>Well, my point was that generally exceptions were created as a better
replacement for error return codes.

Yes, I see your confusion. Just because something "replaces" something
doesn't mean they are equivelant. One of the great things about using
exceptions for error handling is that error handling is removed from
the standard flow of the program. You now have a totally separate
control path for errors vs. normal program flow.
Right, I never said they were equivalent; exceptions are better for
reporting errors, and 'return' is better for, um, returning values from
a function. Use the right construct for the right job.

You can replace a bicycle with a car. The car is better for some
situations, and a bicycle is better in other situations, but both can do
similar things.
Basically there are 3 supported methods for information to leave a
function:

1) function side effects: altering reference parameters, pointers, or
global data.
OK, no problem.
2) exceptions: pulling out of the normal path of execution until an
error handler is hit or exit the program. This actually prematurely
terminates the function being called and enters a different execution
pathway.
However, if all intermediate operations are nothrow, and the only places
where an exception is thrown is where a normal return statement should
be, and the calling code is wrapped appropriately, then you can write
code *as if* the exception mechanism is your return mechanism.
3) return a value from the function.
Obviously no problem.
These are all very different things. Only the first and last can be
considered normal things for a function to do.
I will agree to this last statement. Under normal circumstances, I
would not use exceptions to propagate values to calling code. But, just
because something is not normally done or shouldn't be done, doesn't
mean it can't be done.

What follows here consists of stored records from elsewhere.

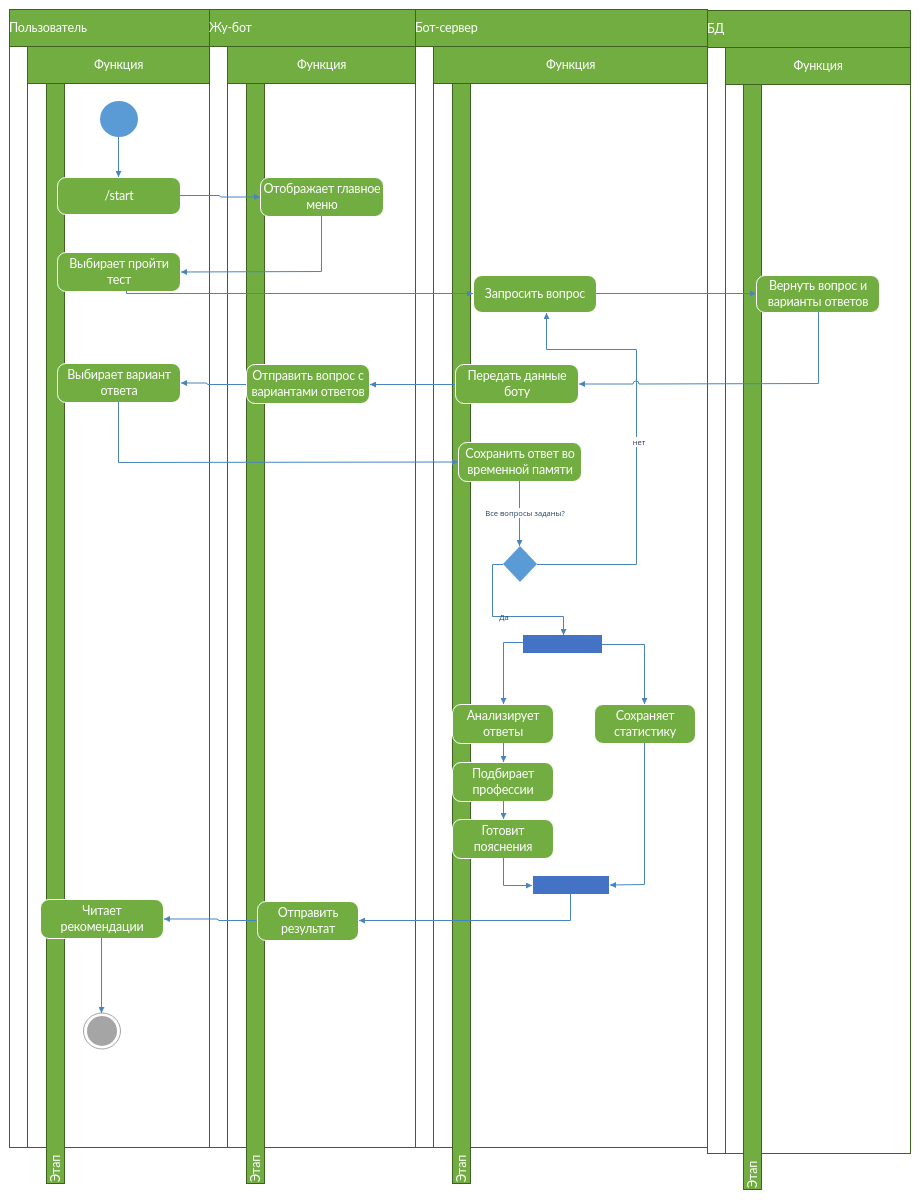
<!DOCTYPE html>
<html lang="ru">
<head>
<meta charset="utf-8">
<title>Диаграмма активности: тест</title>
<style>
:root {
  --green: #72ad42;
  --green-line: #3d6222;
  --flow: #4a84bd;
  --blue: #5b9bd5;
  --bar: #4472c4;
  --grey: #a5a5a5;
  --label: #243f60;
}
* { box-sizing: border-box; margin: 0; }
body {
  position: relative; width: 920px; height: 1200px; overflow: hidden;
  background: #fff; color: #fff;
  font: 12.5px/16px Lato, "Open Sans", "Noto Sans", sans-serif;
  letter-spacing: -0.2px;
}
.lanes { display: flex; align-items: flex-start; padding: 9px 0 0 9px; }
.lane {
  display: flex; flex-direction: column; flex: none;
  width: var(--w); height: 1139px; margin-right: -1px;
  border: 1px solid var(--green-line);
}
.user { --w: 201px; }
.bot { --w: 207px; }
.server { --w: 293px; }
.database { --w: 204px; height: 1144px; margin-top: 1px; }
.lane h2, .lane h3 {
  height: 37px; background: var(--green);
  border-bottom: 1px solid var(--green-line);
  font-size: 12.5px; font-weight: 400; line-height: 35px;
}
.lane h2 { flex: none; text-indent: -1px; }
.lane h3 { text-align: center; }
.lane-body { flex: 1; display: flex; padding-left: 17px; }
.function { position: relative; flex: 1; border-left: 1px solid var(--green-line); }
.phase {
  position: absolute; left: 18px; top: 36px; width: 19px; height: 1101px;
  display: flex; align-items: flex-end; justify-content: center;
  background: var(--green); border: 1px solid var(--green-line);
}
.database .phase { left: 17px; height: 1106px; }
.phase span { writing-mode: vertical-rl; transform: rotate(180deg); line-height: 17px; padding-top: 1px; }
.node {
  position: absolute; left: var(--x); top: var(--y); width: 124px; height: 40px;
  display: flex; align-items: center; justify-content: center;
  background: var(--green); border: 1px solid #fff; border-radius: 9px;
  text-align: center; white-space: nowrap;
}
.low { height: 38px; }
.single { padding-bottom: 1px; }
.narrow { width: 102px; }
.flow { position: absolute; left: 0; top: 0; }
.edge {
  position: absolute; left: var(--x); top: var(--y); transform: translate(-50%, -50%);
  background: #fff; color: var(--label); white-space: nowrap; letter-spacing: 0;
  font: 7.6px/10px "Open Sans", "Noto Sans", sans-serif;
}
.edge.yes { background: none; }
</style>
</head>
<body>
<main class="lanes">
  <section class="lane user">
    <h2>Пользователь</h2>
    <div class="lane-body"><div class="function"><h3>Функция</h3><div class="phase"><span>Этап</span></div></div></div>
  </section>
  <section class="lane bot">
    <h2>Жу-бот</h2>
    <div class="lane-body"><div class="function"><h3>Функция</h3><div class="phase"><span>Этап</span></div></div></div>
  </section>
  <section class="lane server">
    <h2>Бот-сервер</h2>
    <div class="lane-body"><div class="function"><h3>Функция</h3><div class="phase"><span>Этап</span></div></div></div>
  </section>
  <section class="lane database">
    <h2>БД</h2>
    <div class="lane-body"><div class="function"><h3>Функция</h3><div class="phase"><span>Этап</span></div></div></div>
  </section>
</main>

<div class="node low single" style="--x:57px;--y:177px">/start</div>
<div class="node" style="--x:260px;--y:177px">Отображает главное<br>меню</div>
<div class="node" style="--x:57px;--y:252px">Выбирает пройти<br>тест</div>
<div class="node low single" style="--x:473px;--y:275px">Запросить вопрос</div>
<div class="node low" style="--x:756px;--y:275px">Вернуть вопрос и<br>варианты ответов</div>
<div class="node" style="--x:57px;--y:363px">Выбирает вариант<br>ответа</div>
<div class="node" style="--x:246px;--y:364px">Отправить вопрос с<br>вариантами ответов</div>
<div class="node" style="--x:455px;--y:364px">Передать данные<br>боту</div>
<div class="node" style="--x:458px;--y:442px">Сохранить ответ во<br>временной памяти</div>
<div class="node narrow" style="--x:452px;--y:704px">Анализирует<br>ответы</div>
<div class="node narrow" style="--x:594px;--y:704px">Сохраняет<br>статистику</div>
<div class="node narrow" style="--x:452px;--y:762px">Подбирает<br>профессии</div>
<div class="node narrow" style="--x:452px;--y:819px">Готовит<br>пояснения</div>
<div class="node" style="--x:40px;--y:899px">Читает<br>рекомендации</div>
<div class="node narrow" style="--x:257px;--y:901px">Отправить<br>результат</div>

<svg class="flow" width="920" height="1200" viewBox="0 0 920 1200" aria-hidden="true">
  <defs>
    <marker id="arrow" markerUnits="userSpaceOnUse" markerWidth="6" markerHeight="6" refX="6" refY="3" orient="auto">
      <polygon points="0,0 6,3 0,6" fill="#4a84bd"/>
    </marker>
  </defs>
  <g class="states">
    <ellipse cx="119" cy="119" rx="19" ry="18" fill="var(--blue)"/>
    <polygon points="520,546 537,564 520,582 503,564" fill="var(--blue)"/>
    <rect x="523" y="635" width="79" height="18" fill="var(--bar)"/>
    <rect x="533" y="876" width="76" height="18" fill="var(--bar)"/>
    <ellipse cx="102" cy="1031" rx="18.5" ry="18" fill="#fff" stroke="var(--grey)"/>
    <circle cx="102" cy="1031" r="15" fill="var(--grey)"/>
  </g>
  <g class="transitions" fill="none" stroke="var(--flow)" marker-end="url(#arrow)">
    <path d="M118.5 137V177"/>
    <path d="M180 195.5H219L221 197H260"/>
    <path d="M321.5 216V271.5L181 272"/>
    <path d="M126.5 291V293.5H473"/>
    <path d="M596 293.5H756"/>
    <path d="M818.5 312V383.5L639 384A3 3 0 0 0 633 384H579"/>
    <path d="M455 384.5H370"/>
    <path d="M246 384.5H208L206 383H181"/>
    <path d="M118.5 402V462.5L458 462"/>
    <path d="M519.5 481V546"/>
    <path d="M537 564.5H636.5V349.5H546.5V313"/>
    <path d="M503 564.5H492.5V616.5H563.5V635"/>
    <path d="M523 642.5H503.5V704"/>
    <path d="M602 644.5H644.5V704"/>
    <path d="M503.5 743V762"/>
    <path d="M503.5 801V819"/>
    <path d="M503.5 858V885.5H532"/>
    <path d="M644.5 743V884.5L610 885"/>
    <path d="M570.5 894V920.5H359"/>
    <path d="M257 920.5H219L217 919H164"/>
    <path d="M101.5 938V1013"/>
  </g>
</svg>

<span class="edge" style="--x:639px;--y:442px">нет</span>
<span class="edge" style="--x:525px;--y:513px">Все вопросы заданы?</span>
<span class="edge yes" style="--x:504px;--y:617px">Да</span>
</body>
</html>
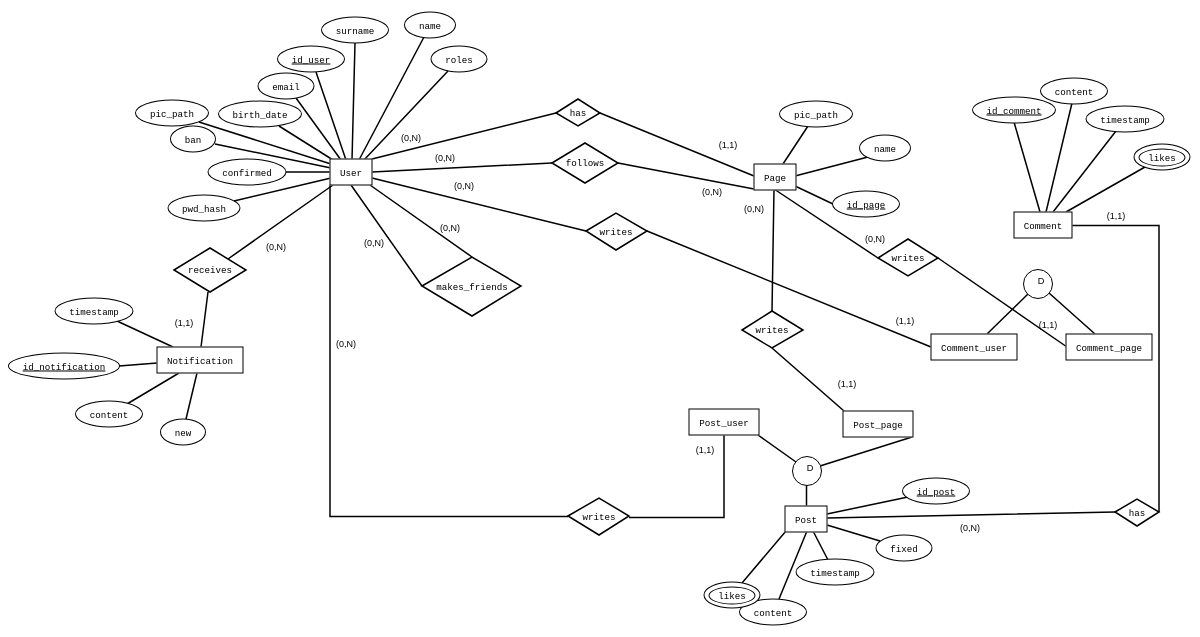
<!DOCTYPE html>
<html lang="en">
<head>
<meta charset="utf-8">
<title>Entity relationship diagram</title>
<style>
:root { --paper: #fff; --ink: #000; --stroke: 1.5px; }
* { box-sizing: border-box; }
html, body { margin: 0; overflow: hidden; background: var(--paper); }
.diagram { position: relative; width: 1200px; height: 637px; overflow: hidden; color: var(--ink); font: 9.2px/12px "Liberation Mono", monospace; }
.links { position: absolute; inset: 0; fill: none; stroke: var(--ink); stroke-width: var(--stroke); }
.links .diamonds { fill: var(--paper); }
.diagram div { position: absolute; transform: translate(-50%, -50%); display: flex; align-items: center; justify-content: center; white-space: nowrap; }
.entity, .attribute, .union { background: var(--paper); border: var(--stroke) solid var(--ink); padding-top: 2px; }
.entity { height: 27px; }
.attribute { height: 27px; border-radius: 50%; }
.key { text-decoration: underline; }
.multi::after { content: ""; position: absolute; inset: 3.5px 4px; border: var(--stroke) solid var(--ink); border-radius: 50%; }
.relationship { padding-top: 2px; }
.union { width: 30px; height: 30px; border-radius: 50%; padding: 0 0 6px 6px; font-family: "Liberation Sans", sans-serif; }
.cardinality { font: 9px/12px "Liberation Sans", sans-serif; }
</style>
</head>
<body>
<main class="diagram">
<svg class="links" width="1200" height="637" viewBox="0 0 1200 637" aria-hidden="true">
  <g class="user-attributes">
    <path d="M352 160L355 43M359 160L424 37M364 160L448 71M346 160L316 72M341 160L296 98M333 160L279 126M331 164L199 122M331 168L215 144M331 172H286M331 178L234 201"/>
  </g>
  <g class="page-attributes"><path d="M783 164L808 126M795 176L868 157M795 186L833 204"/></g>
  <g class="comment-attributes"><path d="M1040 212L1014 122M1046 212L1072 103M1053 212L1116 131M1066 212L1145 167"/></g>
  <g class="notification-attributes"><path d="M173 347L117 321M157 363L119 366M179 373L127 404M197 373L186 419"/></g>
  <g class="post-attributes"><path d="M827 514L908 497M827 525L880 541M813 531L828 560M807 531L779 599M786 531L742 583"/></g>
  <g class="relationship-links">
    <path d="M372 159L556 113M600 113L754 176"/>
    <path d="M372 172L552 163M618 163L754 189"/>
    <path d="M372 178L586 231M647 231L931 347"/>
    <path d="M333 185L228 259M208 292L201 347"/>
    <path d="M351 185L422 286M370 185L472 257"/>
    <path d="M330 185V516.5H568M629 517.5H724V435"/>
    <path d="M774 189L772 311M772 348L844 411"/>
    <path d="M774 189L878 258M938 258L1067 347"/>
    <path d="M1072 225.5H1159V512M1115 512L827 518"/>
  </g>
  <g class="union-links"><path d="M1028 294L987 334M1049 293L1095 334M758 435L796 462M912 437L820 466M806.5 485V506"/></g>
  <g class="diamonds">
    <polygon points="556,113 578,99 600,113 578,126"/>
    <polygon points="552,163 585,143 618,163 585,183"/>
    <polygon points="586,231 616,213 647,231 616,250"/>
    <polygon points="174,270 210,248 246,270 210,292"/>
    <polygon points="422,286 472,257 521,286 472,316"/>
    <polygon points="742,330 772,311 803,330 772,348"/>
    <polygon points="878,258 908,239 938,258 908,276"/>
    <polygon points="568,516 599,498 629,516 599,535"/>
    <polygon points="1115,512 1137,499 1159,512 1137,526"/>
  </g>
</svg>

<!-- User -->
<div class="entity" style="left:351px;top:172px;width:43px">User</div>
<div class="attribute" style="left:355px;top:30px;width:68px">surname</div>
<div class="attribute" style="left:430px;top:25px;width:52px">name</div>
<div class="attribute" style="left:459px;top:59px;width:57px">roles</div>
<div class="attribute key" style="left:311px;top:59px;width:68px">id_user</div>
<div class="attribute" style="left:286px;top:86px;width:57px">email</div>
<div class="attribute" style="left:260px;top:114px;width:84px">birth_date</div>
<div class="attribute" style="left:172px;top:113px;width:74px">pic_path</div>
<div class="attribute" style="left:193px;top:139px;width:46px">ban</div>
<div class="attribute" style="left:247px;top:172px;width:79px">confirmed</div>
<div class="attribute" style="left:204px;top:208px;width:73px">pwd_hash</div>

<!-- Page -->
<div class="entity" style="left:775px;top:177px;width:43px">Page</div>
<div class="attribute" style="left:816px;top:114px;width:74px">pic_path</div>
<div class="attribute" style="left:885px;top:148px;width:52px">name</div>
<div class="attribute key" style="left:866px;top:204px;width:68px">id_page</div>

<!-- Comment -->
<div class="entity" style="left:1043px;top:225px;width:59px">Comment</div>
<div class="attribute key" style="left:1014px;top:110px;width:84px">id_comment</div>
<div class="attribute" style="left:1074px;top:91px;width:68px">content</div>
<div class="attribute" style="left:1125px;top:119px;width:79px">timestamp</div>
<div class="attribute multi" style="left:1162px;top:157px;width:57px">likes</div>
<div class="union" style="left:1038px;top:284px">D</div>
<div class="entity" style="left:974px;top:347px;width:87px">Comment_user</div>
<div class="entity" style="left:1109px;top:347px;width:87px">Comment_page</div>

<!-- Notification -->
<div class="entity" style="left:200px;top:360px;width:87px">Notification</div>
<div class="attribute" style="left:94px;top:311px;width:79px">timestamp</div>
<div class="attribute key" style="left:64px;top:366px;width:112px">id_notification</div>
<div class="attribute" style="left:109px;top:414px;width:68px">content</div>
<div class="attribute" style="left:183px;top:432px;width:46px">new</div>

<!-- Post -->
<div class="entity" style="left:806px;top:519px;width:43px">Post</div>
<div class="union" style="left:807px;top:471px">D</div>
<div class="entity" style="left:724px;top:422px;width:71px">Post_user</div>
<div class="entity" style="left:878px;top:424px;width:71px">Post_page</div>
<div class="attribute key" style="left:936px;top:491px;width:68px">id_post</div>
<div class="attribute" style="left:904px;top:548px;width:57px">fixed</div>
<div class="attribute" style="left:835px;top:572px;width:79px">timestamp</div>
<div class="attribute" style="left:773px;top:612px;width:68px">content</div>
<div class="attribute multi" style="left:732px;top:595px;width:57px">likes</div>

<!-- Relationships -->
<div class="relationship" style="left:578px;top:113px">has</div>
<div class="relationship" style="left:585px;top:163px">follows</div>
<div class="relationship" style="left:616px;top:232px">writes</div>
<div class="relationship" style="left:210px;top:270px">receives</div>
<div class="relationship" style="left:472px;top:287px">makes_friends</div>
<div class="relationship" style="left:772px;top:330px">writes</div>
<div class="relationship" style="left:908px;top:258px">writes</div>
<div class="relationship" style="left:599px;top:517px">writes</div>
<div class="relationship" style="left:1137px;top:513px">has</div>

<!-- Cardinalities -->
<div class="cardinality" style="left:411px;top:138px">(0,N)</div>
<div class="cardinality" style="left:445px;top:158px">(0,N)</div>
<div class="cardinality" style="left:464px;top:186px">(0,N)</div>
<div class="cardinality" style="left:450px;top:228px">(0,N)</div>
<div class="cardinality" style="left:374px;top:243px">(0,N)</div>
<div class="cardinality" style="left:276px;top:247px">(0,N)</div>
<div class="cardinality" style="left:184px;top:323px">(1,1)</div>
<div class="cardinality" style="left:346px;top:344px">(0,N)</div>
<div class="cardinality" style="left:728px;top:145px">(1,1)</div>
<div class="cardinality" style="left:712px;top:192px">(0,N)</div>
<div class="cardinality" style="left:754px;top:209px">(0,N)</div>
<div class="cardinality" style="left:875px;top:239px">(0,N)</div>
<div class="cardinality" style="left:905px;top:321px">(1,1)</div>
<div class="cardinality" style="left:1048px;top:325px">(1,1)</div>
<div class="cardinality" style="left:1116px;top:216px">(1,1)</div>
<div class="cardinality" style="left:847px;top:384px">(1,1)</div>
<div class="cardinality" style="left:705px;top:450px">(1,1)</div>
<div class="cardinality" style="left:970px;top:528px">(0,N)</div>
</main>
</body>
</html>
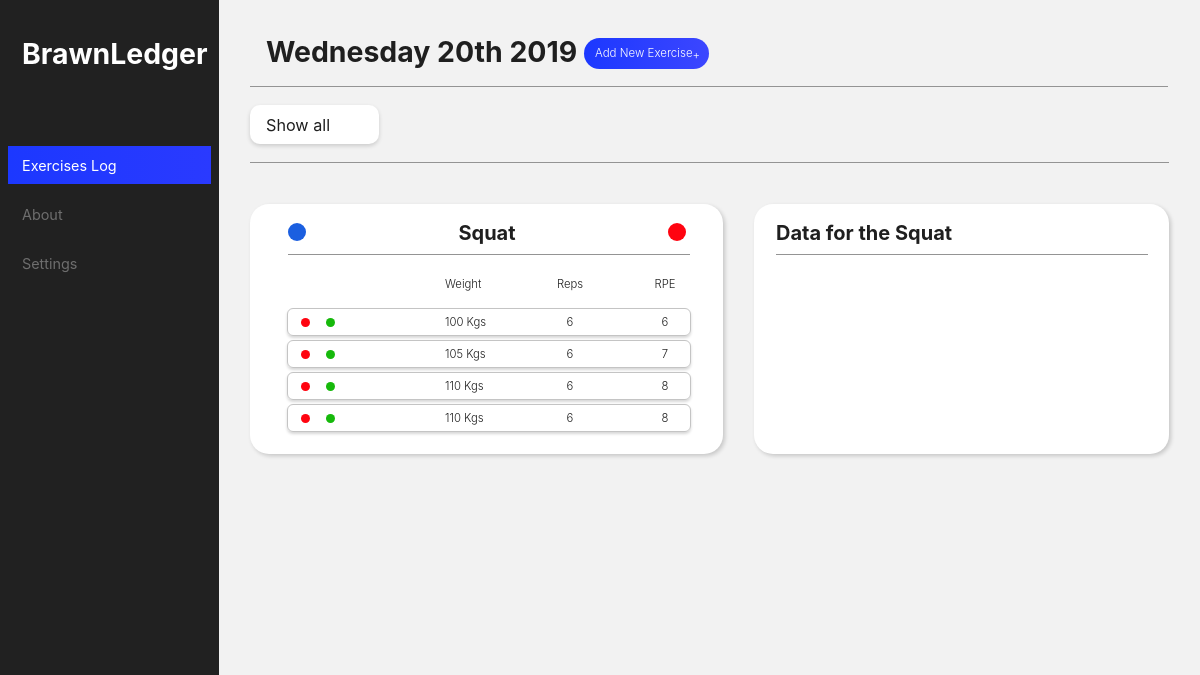
<!DOCTYPE html>
<html lang="en">
<head>
<meta charset="utf-8">
<title>BrawnLedger – Exercises Log</title>
<style>
:root {
  --sidebar: #212121;
  --page: #f2f2f2;
  --surface: #ffffff;
  --ink: #1f1f1f;
  --muted: #6e6e6e;
  --rule: #949494;
  --outline: #c4c4c4;
  --primary: #1c38ff;
  --primary-light: #3c46ff;
  --edit: #1b5fe0;
  --remove: #ff0410;
  --confirm: #16b90b;
}
* { box-sizing: border-box; margin: 0; padding: 0; }
html, body { width: 1200px; height: 675px; overflow: hidden; }
body { display: flex; background: var(--page); color: var(--ink); font-family: Inter, Roboto, sans-serif; white-space: nowrap; }
a { color: inherit; text-decoration: none; }
h1, h2, .brand { font-weight: 700; }

.sidebar { width: 219px; height: 675px; flex: none; padding: 34px 8px 0; background: var(--sidebar); }
.brand { height: 40px; margin-bottom: 72px; padding-left: 14px; color: #fff; font-size: 28.4px; line-height: 40px; }
.menu { display: flex; flex-direction: column; gap: 11px; }
.menu a { height: 38px; padding-left: 14px; color: var(--muted); font-size: 14.4px; line-height: 39px; }
.menu .current { width: 203px; background: linear-gradient(90deg, var(--primary), #2a3aff); color: #fff; }

main { flex: 1; padding: 0 31px; }
.day-header { display: flex; align-items: center; width: 918px; height: 87px; padding: 0 0 0 16px; border-bottom: 1px solid var(--rule); }
.day-header h1 { width: 318px; margin-top: 17px; font-size: 28.4px; line-height: 40px; }
.add-button { display: flex; align-items: center; width: 125px; height: 31px; margin-top: 20px; padding-left: 11px; border-radius: 16px; background: linear-gradient(90deg, var(--primary), var(--primary-light)); color: #fff; font-size: 11.5px; font-weight: 300; }
.add-button span { padding-top: 3px; }
.filter-bar { width: 919px; height: 76px; padding-top: 18px; border-bottom: 1px solid var(--rule); }
.filter { display: block; width: 129px; height: 39px; padding-left: 16px; border-radius: 10px; background: var(--surface); box-shadow: 0 2px 4px rgb(0 0 0 / 16%); font-size: 16.2px; line-height: 40px; }

.cards { display: flex; gap: 31px; margin-top: 41px; }
.card { height: 250px; border-radius: 19px; background: var(--surface); box-shadow: 2px 2px 4px rgb(0 0 0 / 18%); }
.card h2 { font-size: 20px; line-height: 26px; }
.exercise { width: 473px; padding: 0 32px 0 37px; }
.data { width: 415px; padding: 0 21px 0 22px; }
.card-header { display: flex; align-items: center; justify-content: space-between; height: 51px; padding-top: 7px; border-bottom: 1px solid var(--rule); }
.exercise .card-header { width: 402px; margin-left: 1px; padding-right: 4px; }

.dot { display: block; width: 9px; height: 9px; border-radius: 50%; }
.dot.large { width: 18px; height: 18px; margin-bottom: 1px; }
.edit { background: var(--edit); }
.remove { background: var(--remove); }
.confirm { background: var(--confirm); }

.sets { display: flex; flex-direction: column; gap: 4px; width: 404px; font-size: 11.3px; font-weight: 300; }
.set { display: grid; grid-template-columns: 157px 85px 80px 80px; align-items: center; height: 28px; border: 1px solid var(--outline); border-radius: 6px; box-shadow: 0 2px 3px rgb(0 0 0 / 16%); }
.set.labels { height: 49px; margin-top: 0; padding-top: 9px; border-color: transparent; box-shadow: none; }
.actions { display: flex; gap: 16px; padding-left: 13px; }
.reps, .rpe { text-align: center; }
.rpe { padding-left: 30px; }
</style>
</head>
<body>
<aside class="sidebar">
  <p class="brand">BrawnLedger</p>
  <nav class="menu">
    <a class="current" href="#">Exercises Log</a>
    <a href="#">About</a>
    <a href="#">Settings</a>
  </nav>
</aside>
<main>
  <header class="day-header">
    <h1>Wednesday 20th 2019</h1>
    <a class="add-button" href="#">Add New Exercise<span>+</span></a>
  </header>
  <div class="filter-bar"><a class="filter" href="#">Show all</a></div>
  <div class="cards">
    <section class="card exercise">
      <header class="card-header">
        <i class="dot large edit"></i>
        <h2>Squat</h2>
        <i class="dot large remove"></i>
      </header>
      <div class="sets" role="table" aria-label="Squat sets">
        <div class="set labels" role="row">
          <span></span>
          <span role="columnheader">Weight</span>
          <span class="reps" role="columnheader">Reps</span>
          <span class="rpe" role="columnheader">RPE</span>
        </div>
        <div class="set" role="row">
          <span class="actions"><i class="dot remove"></i><i class="dot confirm"></i></span>
          <span role="cell">100 Kgs</span>
          <span class="reps" role="cell">6</span>
          <span class="rpe" role="cell">6</span>
        </div>
        <div class="set" role="row">
          <span class="actions"><i class="dot remove"></i><i class="dot confirm"></i></span>
          <span role="cell">105 Kgs</span>
          <span class="reps" role="cell">6</span>
          <span class="rpe" role="cell">7</span>
        </div>
        <div class="set" role="row">
          <span class="actions"><i class="dot remove"></i><i class="dot confirm"></i></span>
          <span role="cell">110 Kgs</span>
          <span class="reps" role="cell">6</span>
          <span class="rpe" role="cell">8</span>
        </div>
        <div class="set" role="row">
          <span class="actions"><i class="dot remove"></i><i class="dot confirm"></i></span>
          <span role="cell">110 Kgs</span>
          <span class="reps" role="cell">6</span>
          <span class="rpe" role="cell">8</span>
        </div>
      </div>
    </section>
    <section class="card data">
      <header class="card-header"><h2>Data for the Squat</h2></header>
    </section>
  </div>
</main>
</body>
</html>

--
Marcus Kwok
Replace 'invalid' with 'net' to reply
Oct 30 '06 #18

This discussion thread is closed

Replies have been disabled for this discussion.